Here's a word to the wise. Your intrepid travel writers of the open boondocks spent several happy days and nights camped out just a raven's wing away from the South Rim entrance station. We paid nothing. We heard almost nothing. We saw very few folks. What's the secret? Boondock in the Kaibab National Forest, which girds the National Park's loins. There's lots of good camping not far from the crazy crowds at the Rim, and Uncle Sam invites you to stay for no fee.

You can 'spy out the land' using Google Maps -- just put in Tusayan, Arizona, as your starting point. Zoom in until the town's details start showing up. You'll find the Grand Hotel at the Grand Canyon just east of Highway 180, the main highway running from Interstate 40 up to the big trench in the earth that is the truly Grand Canyon. Behind the hotel (to the right or east) is a road labeled "302." That's Forest Service road 302, just one of many roads snaking through the forest near Tusayan, but this one could be the closest to the park's entrance.

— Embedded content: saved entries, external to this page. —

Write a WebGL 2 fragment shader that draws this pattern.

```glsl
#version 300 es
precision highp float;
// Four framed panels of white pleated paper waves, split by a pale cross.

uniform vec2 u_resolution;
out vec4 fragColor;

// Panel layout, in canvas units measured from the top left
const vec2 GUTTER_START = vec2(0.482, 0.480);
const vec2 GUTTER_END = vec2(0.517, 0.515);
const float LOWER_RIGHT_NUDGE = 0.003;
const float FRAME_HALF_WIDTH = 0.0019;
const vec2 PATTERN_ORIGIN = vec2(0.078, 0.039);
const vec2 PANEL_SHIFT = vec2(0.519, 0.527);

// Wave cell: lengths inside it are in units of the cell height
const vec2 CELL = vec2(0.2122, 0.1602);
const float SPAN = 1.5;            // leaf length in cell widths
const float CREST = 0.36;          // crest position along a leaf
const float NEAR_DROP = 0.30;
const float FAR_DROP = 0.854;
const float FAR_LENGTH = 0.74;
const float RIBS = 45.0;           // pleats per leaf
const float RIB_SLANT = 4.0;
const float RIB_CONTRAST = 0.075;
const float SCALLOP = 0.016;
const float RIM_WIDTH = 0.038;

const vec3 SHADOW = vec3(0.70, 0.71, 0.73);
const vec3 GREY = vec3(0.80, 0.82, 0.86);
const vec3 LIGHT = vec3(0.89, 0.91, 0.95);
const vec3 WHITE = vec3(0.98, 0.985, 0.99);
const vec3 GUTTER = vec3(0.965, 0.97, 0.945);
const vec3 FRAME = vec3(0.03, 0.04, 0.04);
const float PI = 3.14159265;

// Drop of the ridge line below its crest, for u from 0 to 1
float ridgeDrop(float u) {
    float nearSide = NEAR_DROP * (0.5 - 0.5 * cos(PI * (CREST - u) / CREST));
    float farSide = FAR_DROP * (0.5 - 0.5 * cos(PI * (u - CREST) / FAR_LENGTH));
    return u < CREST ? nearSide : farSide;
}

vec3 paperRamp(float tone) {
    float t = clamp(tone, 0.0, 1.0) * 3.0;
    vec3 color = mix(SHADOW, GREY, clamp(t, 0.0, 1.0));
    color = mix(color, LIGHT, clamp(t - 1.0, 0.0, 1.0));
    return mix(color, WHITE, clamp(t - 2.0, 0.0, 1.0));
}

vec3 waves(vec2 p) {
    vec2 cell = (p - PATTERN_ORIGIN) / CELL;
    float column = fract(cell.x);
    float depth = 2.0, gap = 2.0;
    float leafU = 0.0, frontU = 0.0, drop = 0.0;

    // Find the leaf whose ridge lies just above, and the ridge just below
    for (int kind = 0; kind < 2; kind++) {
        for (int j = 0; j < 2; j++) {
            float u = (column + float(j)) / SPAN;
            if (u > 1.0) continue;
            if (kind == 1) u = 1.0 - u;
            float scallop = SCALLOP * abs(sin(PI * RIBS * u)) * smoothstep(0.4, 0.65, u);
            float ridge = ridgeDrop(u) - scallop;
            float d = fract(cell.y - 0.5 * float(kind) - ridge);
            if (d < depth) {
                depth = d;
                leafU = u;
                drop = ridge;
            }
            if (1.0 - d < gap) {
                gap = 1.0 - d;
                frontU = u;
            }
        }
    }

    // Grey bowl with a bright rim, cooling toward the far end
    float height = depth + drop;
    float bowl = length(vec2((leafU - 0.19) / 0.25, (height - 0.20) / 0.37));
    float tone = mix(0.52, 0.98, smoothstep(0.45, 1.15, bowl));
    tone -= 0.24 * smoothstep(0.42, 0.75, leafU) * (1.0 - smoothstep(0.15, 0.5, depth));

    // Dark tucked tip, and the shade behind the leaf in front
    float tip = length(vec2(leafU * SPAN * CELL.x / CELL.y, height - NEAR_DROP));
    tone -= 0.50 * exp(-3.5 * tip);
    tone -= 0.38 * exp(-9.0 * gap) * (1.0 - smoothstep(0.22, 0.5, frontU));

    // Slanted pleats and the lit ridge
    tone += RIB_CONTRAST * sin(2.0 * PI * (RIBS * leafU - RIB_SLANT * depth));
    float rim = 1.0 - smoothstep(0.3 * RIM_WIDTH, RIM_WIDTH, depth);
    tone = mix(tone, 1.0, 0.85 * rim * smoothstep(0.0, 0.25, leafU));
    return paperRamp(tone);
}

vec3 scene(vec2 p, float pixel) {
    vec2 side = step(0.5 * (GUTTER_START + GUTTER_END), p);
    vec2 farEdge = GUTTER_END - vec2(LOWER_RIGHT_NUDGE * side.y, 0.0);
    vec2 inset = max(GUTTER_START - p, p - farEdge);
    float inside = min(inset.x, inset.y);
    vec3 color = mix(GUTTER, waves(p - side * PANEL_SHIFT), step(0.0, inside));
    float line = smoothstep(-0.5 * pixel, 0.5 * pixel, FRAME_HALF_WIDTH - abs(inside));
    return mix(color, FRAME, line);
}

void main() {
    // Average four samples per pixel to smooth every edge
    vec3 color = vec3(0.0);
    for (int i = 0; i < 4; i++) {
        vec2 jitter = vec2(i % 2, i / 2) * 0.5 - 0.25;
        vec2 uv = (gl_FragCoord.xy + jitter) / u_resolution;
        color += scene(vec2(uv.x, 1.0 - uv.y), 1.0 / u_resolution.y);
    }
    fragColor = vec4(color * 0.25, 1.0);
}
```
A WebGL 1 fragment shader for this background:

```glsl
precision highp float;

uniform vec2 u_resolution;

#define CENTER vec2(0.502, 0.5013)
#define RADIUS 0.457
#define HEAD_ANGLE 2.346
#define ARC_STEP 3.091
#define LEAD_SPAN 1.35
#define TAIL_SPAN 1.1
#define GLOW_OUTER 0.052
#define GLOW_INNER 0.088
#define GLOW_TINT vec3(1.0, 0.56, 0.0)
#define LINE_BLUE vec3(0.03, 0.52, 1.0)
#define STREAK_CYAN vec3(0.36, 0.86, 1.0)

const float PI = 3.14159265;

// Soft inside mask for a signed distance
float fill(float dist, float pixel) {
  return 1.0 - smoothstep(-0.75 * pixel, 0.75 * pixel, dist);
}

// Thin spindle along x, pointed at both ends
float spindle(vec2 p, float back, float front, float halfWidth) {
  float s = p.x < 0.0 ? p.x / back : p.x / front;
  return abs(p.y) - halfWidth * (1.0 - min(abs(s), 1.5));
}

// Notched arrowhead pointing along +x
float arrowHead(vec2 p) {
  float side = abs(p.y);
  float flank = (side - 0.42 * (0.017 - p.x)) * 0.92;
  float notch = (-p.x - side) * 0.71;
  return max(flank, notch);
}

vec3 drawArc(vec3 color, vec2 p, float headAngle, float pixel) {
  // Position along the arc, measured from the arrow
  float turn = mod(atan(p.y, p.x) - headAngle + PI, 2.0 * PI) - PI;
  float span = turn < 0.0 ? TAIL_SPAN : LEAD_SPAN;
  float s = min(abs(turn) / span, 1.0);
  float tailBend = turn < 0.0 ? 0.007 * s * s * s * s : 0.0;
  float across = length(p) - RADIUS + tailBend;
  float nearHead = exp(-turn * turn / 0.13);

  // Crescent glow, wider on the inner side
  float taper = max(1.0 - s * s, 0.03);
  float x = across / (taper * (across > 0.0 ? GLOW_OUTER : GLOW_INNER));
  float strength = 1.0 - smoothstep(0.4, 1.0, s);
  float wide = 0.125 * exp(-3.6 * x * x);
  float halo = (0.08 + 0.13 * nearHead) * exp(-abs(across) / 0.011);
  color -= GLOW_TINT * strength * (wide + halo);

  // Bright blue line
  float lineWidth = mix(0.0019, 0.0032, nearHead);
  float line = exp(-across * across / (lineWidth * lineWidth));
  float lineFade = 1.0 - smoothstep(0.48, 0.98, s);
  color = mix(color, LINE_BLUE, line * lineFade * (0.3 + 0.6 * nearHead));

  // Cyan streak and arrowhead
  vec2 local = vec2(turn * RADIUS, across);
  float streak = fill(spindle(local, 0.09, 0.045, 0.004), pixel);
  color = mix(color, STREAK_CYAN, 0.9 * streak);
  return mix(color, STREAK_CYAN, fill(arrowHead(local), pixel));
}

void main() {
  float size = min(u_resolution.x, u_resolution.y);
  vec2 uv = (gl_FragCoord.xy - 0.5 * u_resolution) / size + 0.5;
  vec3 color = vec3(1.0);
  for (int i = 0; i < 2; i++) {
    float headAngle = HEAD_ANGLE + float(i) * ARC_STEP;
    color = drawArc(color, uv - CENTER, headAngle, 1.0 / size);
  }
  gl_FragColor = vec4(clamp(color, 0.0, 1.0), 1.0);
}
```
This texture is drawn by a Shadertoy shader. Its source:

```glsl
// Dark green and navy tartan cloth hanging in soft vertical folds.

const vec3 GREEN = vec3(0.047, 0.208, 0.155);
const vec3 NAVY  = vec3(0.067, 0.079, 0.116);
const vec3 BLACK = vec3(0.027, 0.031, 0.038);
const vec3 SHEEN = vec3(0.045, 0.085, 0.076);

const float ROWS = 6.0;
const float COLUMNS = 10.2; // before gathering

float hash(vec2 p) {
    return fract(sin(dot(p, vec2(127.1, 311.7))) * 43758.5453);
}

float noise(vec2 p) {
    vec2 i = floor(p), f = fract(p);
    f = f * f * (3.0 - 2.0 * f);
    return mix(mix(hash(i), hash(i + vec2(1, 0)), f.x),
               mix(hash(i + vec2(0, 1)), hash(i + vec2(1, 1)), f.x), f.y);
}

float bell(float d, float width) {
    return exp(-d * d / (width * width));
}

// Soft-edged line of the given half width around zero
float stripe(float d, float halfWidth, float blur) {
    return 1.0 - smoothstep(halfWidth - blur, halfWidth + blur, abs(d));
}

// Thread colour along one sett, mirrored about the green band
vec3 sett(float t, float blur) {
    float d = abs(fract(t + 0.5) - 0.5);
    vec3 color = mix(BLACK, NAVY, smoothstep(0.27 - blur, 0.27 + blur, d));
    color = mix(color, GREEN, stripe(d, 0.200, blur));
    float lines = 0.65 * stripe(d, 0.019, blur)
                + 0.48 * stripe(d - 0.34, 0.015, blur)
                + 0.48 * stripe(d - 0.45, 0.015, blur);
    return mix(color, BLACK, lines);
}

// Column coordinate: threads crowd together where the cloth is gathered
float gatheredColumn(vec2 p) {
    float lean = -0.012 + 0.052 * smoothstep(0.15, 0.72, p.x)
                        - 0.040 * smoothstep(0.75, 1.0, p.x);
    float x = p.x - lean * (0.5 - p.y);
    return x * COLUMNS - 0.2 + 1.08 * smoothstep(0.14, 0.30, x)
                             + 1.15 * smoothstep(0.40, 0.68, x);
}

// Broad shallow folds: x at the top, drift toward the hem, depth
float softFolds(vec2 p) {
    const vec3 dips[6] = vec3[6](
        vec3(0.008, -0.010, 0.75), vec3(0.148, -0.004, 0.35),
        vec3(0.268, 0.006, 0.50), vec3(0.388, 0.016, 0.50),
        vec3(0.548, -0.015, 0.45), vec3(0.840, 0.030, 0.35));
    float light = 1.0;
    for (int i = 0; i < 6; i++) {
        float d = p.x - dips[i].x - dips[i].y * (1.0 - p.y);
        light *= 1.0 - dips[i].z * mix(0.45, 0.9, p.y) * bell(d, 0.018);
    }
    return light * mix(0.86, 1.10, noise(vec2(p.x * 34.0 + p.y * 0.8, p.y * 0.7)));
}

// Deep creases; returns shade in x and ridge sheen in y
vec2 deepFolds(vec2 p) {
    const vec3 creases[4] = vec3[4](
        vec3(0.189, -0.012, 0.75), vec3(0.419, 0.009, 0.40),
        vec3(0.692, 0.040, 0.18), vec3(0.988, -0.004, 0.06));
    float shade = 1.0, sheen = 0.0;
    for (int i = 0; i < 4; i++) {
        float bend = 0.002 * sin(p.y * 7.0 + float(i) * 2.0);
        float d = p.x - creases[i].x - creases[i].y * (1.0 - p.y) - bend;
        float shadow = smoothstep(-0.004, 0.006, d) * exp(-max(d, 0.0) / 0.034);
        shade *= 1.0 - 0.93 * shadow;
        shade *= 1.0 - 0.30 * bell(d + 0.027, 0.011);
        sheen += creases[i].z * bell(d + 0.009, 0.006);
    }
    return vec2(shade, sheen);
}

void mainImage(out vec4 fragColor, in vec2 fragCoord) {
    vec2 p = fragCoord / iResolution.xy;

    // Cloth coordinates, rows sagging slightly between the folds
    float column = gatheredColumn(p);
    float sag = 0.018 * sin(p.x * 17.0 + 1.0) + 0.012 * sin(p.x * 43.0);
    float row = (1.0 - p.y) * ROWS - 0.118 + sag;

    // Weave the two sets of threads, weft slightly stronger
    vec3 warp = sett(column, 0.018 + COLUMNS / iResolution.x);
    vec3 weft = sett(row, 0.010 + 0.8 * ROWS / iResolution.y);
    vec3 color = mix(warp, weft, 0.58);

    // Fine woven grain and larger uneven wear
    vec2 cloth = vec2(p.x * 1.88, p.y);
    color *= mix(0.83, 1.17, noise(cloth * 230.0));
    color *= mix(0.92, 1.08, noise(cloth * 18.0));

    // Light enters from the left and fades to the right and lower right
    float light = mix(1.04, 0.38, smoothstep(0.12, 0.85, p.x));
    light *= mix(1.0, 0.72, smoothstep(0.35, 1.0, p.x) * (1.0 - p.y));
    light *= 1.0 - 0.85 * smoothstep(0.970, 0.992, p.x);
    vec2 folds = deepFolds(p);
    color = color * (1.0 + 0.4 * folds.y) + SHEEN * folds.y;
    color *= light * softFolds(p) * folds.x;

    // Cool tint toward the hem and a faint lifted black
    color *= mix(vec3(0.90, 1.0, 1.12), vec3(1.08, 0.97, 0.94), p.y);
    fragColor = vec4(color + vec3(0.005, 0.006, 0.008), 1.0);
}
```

If you want "quick access" to the park, just drive on past the sign that tells you camping is allowed 'beyond this point.'  You'll be less than a mile from the highway, in easy reach of fuel, shopping, and plenty of noise pollution. We made the mistake of pulling off at the first fire pit rings we spotted coming in the 302 road. We had the folding chairs out, the awning unfurled, and a bit of firewood gathered in time for the noisy swarms to begin buzzing the camp. We aren't talking mosquitoes here, folks. These were big mechanical birds that give environmentalists fits: scenic helicopter flights. Apparently those first tempting campsites are right on the main flight line. We managed the noise for a little over an hour, hoping it might shift. It didn't, so we did.

Follow that main forest service road north, then follow it more as it bends east, and keep your eyes peeled. You'll find a variety of little pull-out spots heading off into the woods and meadows that make up this part of the Kaibab National Forest. We found ourselves seven miles east of Tusayan, in some of the quietest country we've landed in for a long time. Yes, a few vehicles run up and down the road, but compared to most places, it's like paradise restored.

We did find we had to take a little caution with the local wildlife. Our traveling houseplants were soon off the rig and out in the sun. Our hanging flower pots were in a famous place -- hanging off the roof access ladder. And my favorite pot of "Hen and Chicks" were soon installed on the ground under the hanging pots, all the better to catch the excess "runoff" water. But by Day Two, our little bit of paradise was likewise discovered by a wayward squirrel -- who discovered a whole new world of flavor in those succulent "Hen and Chicks." The Wife Unit thought the little marauding rodent was a gas as he selectively picked his way through my baby greens, but Mr. Squirrel was soon thwarted when the Hen and Chick family was relocated to the hood of the truck.

There are months of wonderful camping weather just ahead of us. Just be sure you keep your potted peonies secured from rodent rage!